The adventure racing craze is sweeping the nation and a myriad of new races are being organized from coast to coast. Increases in participation have been linked to the natural cross-over for cyclists,runners and water-sport aficionados, but I believe the true allure of this demanding activity lies within the individual who is forced to realize his or her limits and push through them -- all while contributing to a team.
This team dynamic offers endurance athletes used to the solitude of triathlon or marathon the chance to work together as cohesive unit compensating for individual strengths and weaknesses. This creates an opportunity for individuals to emerge as leaders within certain areas of the race and responsibilities are delegated accordingly. Often, teams designate a captain and a navigator who've proven they can perform those tasks despite challenges such as sleep deprivation and physical exhaustion. Capitalizing on these strengths keeps a team organized and on track during the onset of fatigue.
I asked my friend Barrie Adsett, navigator for San Diego-based Team Equinox, what he considers to be the key to adventure racing. He explained, "In adventure racing, reading a map and knowing how to navigate are maybe more important than being a strong or fast athlete. No matter how fast you go, if you go the wrong way you are just further away from where you are meant to be, that much quicker."
Team captain Steve Moore commented, "Equinox has proven many times that brains beats pure brawn." Adsett added, "In the hare-and-tortoise fashion, going an optimal route is better than zipping everywhere but getting nowhere." Kristine Gillis, the sole female member of the co-ed team, recommends practicing with orienteering clubs and regional adventure racing groups.
Saturday morning is supposed to be a 20-mile training run according to my over the counter training regiment for the San Diego Rock 'n' Roll Marathon. Instead, I will up the ante and attempt my first ultramarathon. My decision to run the Lake Hodges50K has been inspired in part by the many endurance athletes that I learn about everyday here at Active.com. My other source of motivation comes from my lack of experience at such high mileage. In fact, leading up to this point, I have never logged a run greater than 18 miles. The decision to go even farther is not made in haste; it is based on careful research into ultra events. I've formulated a game plan that will take me to the finish line without risking my health for the race in June.
First and foremost, I have already run the entire race course in sections. I can visualize my approach while maintaining a psychological edge when the going gets tough. Secondly, my goal to cross the finish line within an eight-hour limit requires a pace that is faster than 15 minutes per mile. This is easily achieved by utilizing the keystone of this plan; the 5-to-1 ratio. After each five minute interval of running, I will walk for one minute and repeat this method for the five or more hours that it takes to cross the finish line, all the while conserving energy for later in the race by avoiding running up steep hills.

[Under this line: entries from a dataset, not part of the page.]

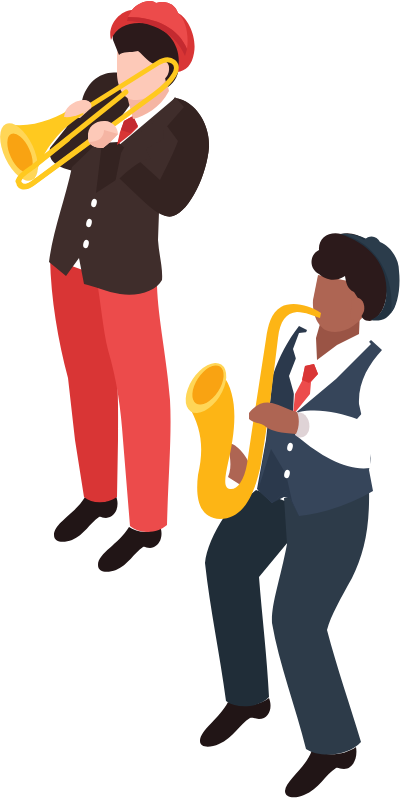
<!DOCTYPE html>
<html lang="en">
<head>
<meta charset="utf-8">
<title>Jazz musicians</title>
<style>
:root {
  --paper: #ffffff;
  --red: #ec4b4b;
  --red-deep: #d93535;
  --red-shade: #c42a30;
  --jacket: #3f2d2b;
  --jacket-dark: #342321;
  --black: #211516;
  --hair: #2c1a1b;
  --skin-light: #fdc9b8;
  --skin-light-shade: #f5b5a3;
  --skin-brown: #ae6553;
  --skin-brown-shade: #9a5445;
  --navy: #36455a;
  --navy-dark: #2b394c;
  --trouser: #2d3b49;
  --trouser-dark: #202d38;
  --cap: #2b3c4b;
  --cap-dark: #223240;
  --gold: #fdb515;
  --brass: #ffc91f;
  --brass-light: #ffd657;
  --brass-deep: #f9a312;
  --cuff: #dfd3d6;
}
html, body { margin: 0; background: var(--paper); overflow: hidden; }
svg { display: block; width: 407px; height: 800px; }
.red { fill: var(--red); }
.red-deep { fill: var(--red-deep); }
.red-shade { fill: var(--red-shade); }
.jacket { fill: var(--jacket); }
.jacket-dark { fill: var(--jacket-dark); }
.shoe { fill: var(--black); }
.hair { fill: var(--hair); }
.skin-light { fill: var(--skin-light); }
.skin-light-shade { fill: var(--skin-light-shade); }
.skin-brown { fill: var(--skin-brown); }
.skin-brown-shade { fill: var(--skin-brown-shade); }
.navy { fill: var(--navy); }
.navy-dark { fill: var(--navy-dark); }
.trouser { fill: var(--trouser); }
.trouser-dark { fill: var(--trouser-dark); }
.cap { fill: var(--cap); }
.cap-dark { fill: var(--cap-dark); }
.white { fill: var(--paper); }
.cuff { fill: var(--cuff); }
.gold { fill: var(--gold); }
.brass { fill: var(--brass); }
.brass-light { fill: var(--brass-light); }
.brass-deep { fill: var(--brass-deep); }
.tube { fill: none; stroke: var(--brass); stroke-width: 5; stroke-linecap: round; stroke-linejoin: round; }
</style>
</head>
<body>
<svg viewBox="0 0 407 800" role="img" aria-label="A trombone player in a red hat and a saxophone player in a navy cap">
  <defs>
    <path id="shoe" d="M54 535C54 523 75 514 85 497C95 504 108 503 116 496C120 506 116 517 106 518C102 518 101 516 99 517C90 523 84 535 72 540C64 543 54 543 54 535Z"/>
    <ellipse id="button" rx="2.7" ry="4.2" transform="rotate(14)"/>
  </defs>

  <g id="trombonist">
    <g id="trombonist-shoes" class="shoe">
      <use href="#shoe"/>
      <use href="#shoe" x="44" y="30"/>
    </g>
    <g id="red-trousers">
      <path class="red-deep" d="M50 258L110 280L113 350C119 375 118 410 118 440L117 497C107 504 92 504 84 497L75 440L68 378C58 340 51 300 50 258Z"/>
      <path class="red" d="M97 282L157 286C158 318 167 360 170 400C172 435 168 480 167 525C157 534 139 534 130 526L123 440C121 410 117 380 108 350C103 330 101 304 97 282Z"/>
    </g>

    <g id="far-arm">
      <path class="jacket-dark" d="M82 101C86 83 101 70 119 73L132 102L97 150L74 171C60 168 47 163 50 148L66 128Z"/>
    </g>

    <g id="suit-jacket">
      <path class="white" d="M119 119L168 88L180 102L135 148L118 150Z"/>
      <path class="jacket" d="M97 143L118 146L130 136L175 98C195 101 210 124 209 147C207 174 190 211 173 216C168 218 163 215 159 212L158 240C159 255 163 268 162 280C156 291 138 297 120 294C107 292 94 286 84 284L79 258L66 276L49 262C53 230 65 200 72 167Z"/>
      <path class="jacket-dark" d="M175 98C197 101 210 126 209 147C207 174 190 211 173 216C161 219 149 206 139 197L119 178L96 193L102 143L118 142L127 150L160 180C167 166 174 152 178 141L164 122Z"/>
      <path class="jacket" d="M175 97L184 107L163 131L164 139L146 149L151 159C141 158 124 174 115 183L121 153L130 137C146 130 163 116 175 97Z"/>
      <path class="red-deep" d="M124 121L133 116L138 127L131 134L117 145L120 132Z"/>
      <path class="red-shade" d="M124 121L133 116L138 126L130 133L121 130Z"/>
      <g class="white">
        <use href="#button" x="94" y="203"/>
        <use href="#button" x="89" y="223"/>
        <use href="#button" x="86" y="244"/>
      </g>
    </g>

    <g id="trombonist-head">
      <path class="skin-light-shade" d="M127 96L165 74L169 91C160 108 145 116 133 119Z"/>
      <path class="skin-light" d="M117 52C125 39 144 38 158 54L168 73C164 88 151 99 137 100C124 101 118 89 117 75Z"/>
      <path class="hair" d="M113 40C111 29 122 19 136 21C158 14 182 38 180 61C179 75 175 82 168 87C164 79 165 70 160 65C149 65 144 55 138 51C130 53 123 51 119 55Z"/>
      <path class="skin-light" d="M155 67C158 59 168 59 169 67C170 75 164 82 158 81Z"/>
      <g id="red-hat">
        <path class="red-deep" d="M111 40C107 26 119 11 132 10C137 3 150 -2 156 3C166 0 175 4 178 13C188 18 197 37 194 53C192 65 186 71 177 72C184 50 170 29 149 24C132 21 117 25 111 40Z"/>
        <path class="red" d="M132 10C137 3 150 -2 156 3C166 0 175 4 178 13C186 20 189 35 187 49C179 29 157 17 128 17Z"/>
        <path class="red-shade" d="M128 17C157 17 179 29 187 49L185 56C176 34 154 22 127 21Z"/>
      </g>
    </g>

    <g id="trombone">
      <path class="skin-light" d="M64 117C64 108 73 101 83 100C89 100 93 104 91 108L80 118Z"/>
      <path class="tube" d="M72 117L158 63C171 55 181 64 174 75C170 82 163 88 155 94L32 184C25 189 17 188 19 180C20 176 26 172 31 168L126 92"/>
      <path class="brass" d="M7 124C31 129 58 118 73 107L84 114C62 128 43 147 34 180Z"/>
      <ellipse class="brass-light" cx="19" cy="152" rx="15" ry="31" transform="rotate(-25 19 152)"/>
      <ellipse class="brass-deep" cx="20" cy="153" rx="10" ry="21" transform="rotate(-25 20 153)"/>
      <path class="tube" d="M18 181C20 175 27 171 33 167L68 139"/>
      <path class="tube" d="M20 184C23 188 29 186 33 183L95 137"/>
      <path class="skin-light" d="M64 117C65 108 74 101 84 100C89 100 93 104 91 108C84 113 74 118 64 117Z"/>
      <path class="skin-light" d="M88 137C87 127 95 121 104 121C111 120 118 127 118 134C114 139 109 143 103 148C95 148 87 145 88 137Z"/>
      <path class="skin-light-shade" d="M104 130L118 134C114 139 109 143 103 148C97 148 91 146 89 142C99 142 104 137 104 130Z"/>
    </g>
  </g>

  <g id="saxophonist">
    <g id="saxophonist-shoes" class="shoe">
      <path d="M200 741C200 730 220 718 228 702C241 708 258 706 269 698C273 708 269 719 259 719C255 719 253 717 250 718C240 724 233 738 219 744C210 748 200 748 200 741Z"/>
      <path d="M285 791C286 780 306 768 312 750C326 757 345 755 356 747C358 758 353 769 344 769C340 769 338 767 336 768C325 775 319 789 304 795C295 799 285 798 285 791Z"/>
    </g>
    <g id="navy-trousers">
      <path class="trouser-dark" d="M256 490L306 509L288 542L259 577C262 616 267 656 269 697C260 707 238 710 226 701C220 655 210 609 205 563C206 550 214 532 224 517Z"/>
      <path class="trouser" d="M284 498L369 488C370 528 364 554 352 578C341 598 331 615 327 630C337 668 350 705 361 742C350 755 321 759 306 749C296 708 279 664 272 623C271 604 280 581 287 544Z"/>
    </g>

    <g id="waistcoat">
      <path class="skin-brown" d="M228 443C237 443 249 458 252 471C253 479 247 484 239 484L228 477C233 466 229 454 228 443Z"/>
      <path class="white" d="M293 343L319 318L366 334L376 352L358 402L370 468L301 440L283 380Z"/>
      <path class="navy-dark" d="M299 326L307 330L289 376L299 412L296 500L284 497L272 503L257 489L266 440L273 375C279 357 288 340 299 326Z"/>
      <path class="navy" d="M371 340L382 350C369 364 358 382 359 404L371 458L369 470L373 491C351 504 325 513 299 516L286 491L272 503L258 490L268 430L293 414L338 372Z"/>
      <path class="navy-dark" d="M271 449L286 474L292 501L299 516L286 491L272 503L258 490Z"/>
      <path class="white" d="M293 349L299 333L317 331L337 345L360 332L371 344L336 379L293 415L294 390L299 369Z"/>
      <path class="red" d="M305 366L314 364L318 374L311 382L310 394L293 415L295 394L302 381Z"/>
      <path class="red-deep" d="M305 366L314 364L318 374L309 383L302 380Z"/>
      <path class="skin-brown-shade" d="M320 324L360 311L359 334L337 345L317 360L316 338Z"/>
    </g>

    <g id="saxophonist-head">
      <path class="skin-brown" d="M318 275L358 283L369 309C358 326 343 335 328 331C318 328 312 314 313 300Z"/>
      <path class="hair" d="M319 274C309 269 309 255 319 250C318 238 329 231 341 234C361 229 382 249 387 274C389 297 384 317 370 321C361 321 359 314 363 306L354 292C347 289 346 282 345 276C334 283 325 279 319 274Z"/>
      <path class="skin-brown" d="M352 300C358 294 366 301 364 311C361 319 356 322 350 319Z"/>
      <g id="navy-cap">
        <path class="cap-dark" d="M340 234C356 232 378 240 390 260C402 280 399 310 386 318C381 321 375 321 371 320C383 315 388 302 386 283C383 259 365 242 340 234Z"/>
        <path class="cap" d="M343 234C352 233 359 237 364 240C370 234 377 236 380 242C390 246 399 258 399 271C401 289 397 307 391 313C395 277 377 244 343 234Z"/>
      </g>
    </g>

    <g id="saxophone">
      <path class="gold" d="M321 313C309 305 292 301 281 307C271 313 268 325 266 339L252 430L247 464C244 481 237 490 230 489C223 488 225 477 228 463C235 433 240 396 222 374L188 405C202 428 204 449 198 475C195 500 200 518 220 519C244 519 255 493 261 464C268 422 273 379 278 338C280 321 286 313 297 312C305 312 314 316 320 318Z"/>
      <ellipse class="brass-light" cx="206" cy="388" rx="16" ry="28" transform="rotate(33 206 388)"/>
      <ellipse class="brass-deep" cx="208" cy="385" rx="12" ry="22" transform="rotate(33 208 385)"/>
    </g>

    <g id="near-arm">
      <path class="white" d="M299 412C319 408 340 413 357 419L365 410L371 450L370 468C347 471 322 457 298 437Z"/>
      <path class="cuff" d="M297 412C306 412 311 421 309 430C307 437 300 440 295 435Z"/>
      <path class="skin-brown" d="M249 413C255 405 263 401 272 403C281 405 288 410 297 412C300 419 299 428 296 434C281 433 272 431 266 427C261 422 254 424 249 419Z"/>
      <g class="white">
        <use href="#button" x="290" y="447"/>
        <use href="#button" x="287" y="474"/>
      </g>
    </g>
  </g>
</svg>
</body>
</html>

This race will also serve as a test of my in-race nutrition. I will finally be able to experience the stress on my gastrointestinal system (GI), while ingesting water and endurance fuel for a prolonged period of time. I'll have a water bottle strapped to each hand. The first bottle will contain plain water which I will refill at the seven aid stations throughout the race. The second water bottle will be a highly concentrated blend of two endurance formulas containing a 7-to-1 carbohydrate-to-soy protein ratio. This fuel also contains all the necessary electrolytes and calories, allowing me to travel without any other fuel. At the 16.2-mile aid station, friends will bring my drop bag containing fresh running socks, shirt, hat, sunscreen, Aleve and more endurance fuel for the remaining 15 miles of the course.
My nine weeks of conditioning, experience on the race course, in-race nutrition plan, support crew and will to succeed should be all I need to achieve my goal of finishing the ultramarathon. I hope to better understand how my body will react during the stress of prolonged activity and high mileage. I will then apply this knowledge and make the necessary adjustments to both my training regimen and my in-race nutrition to handle the intensity of a faster pace during the San Diego Rock 'n' Roll Marathon in nine weeks. Check back on Monday for a recap of this event and find out how it all plays out.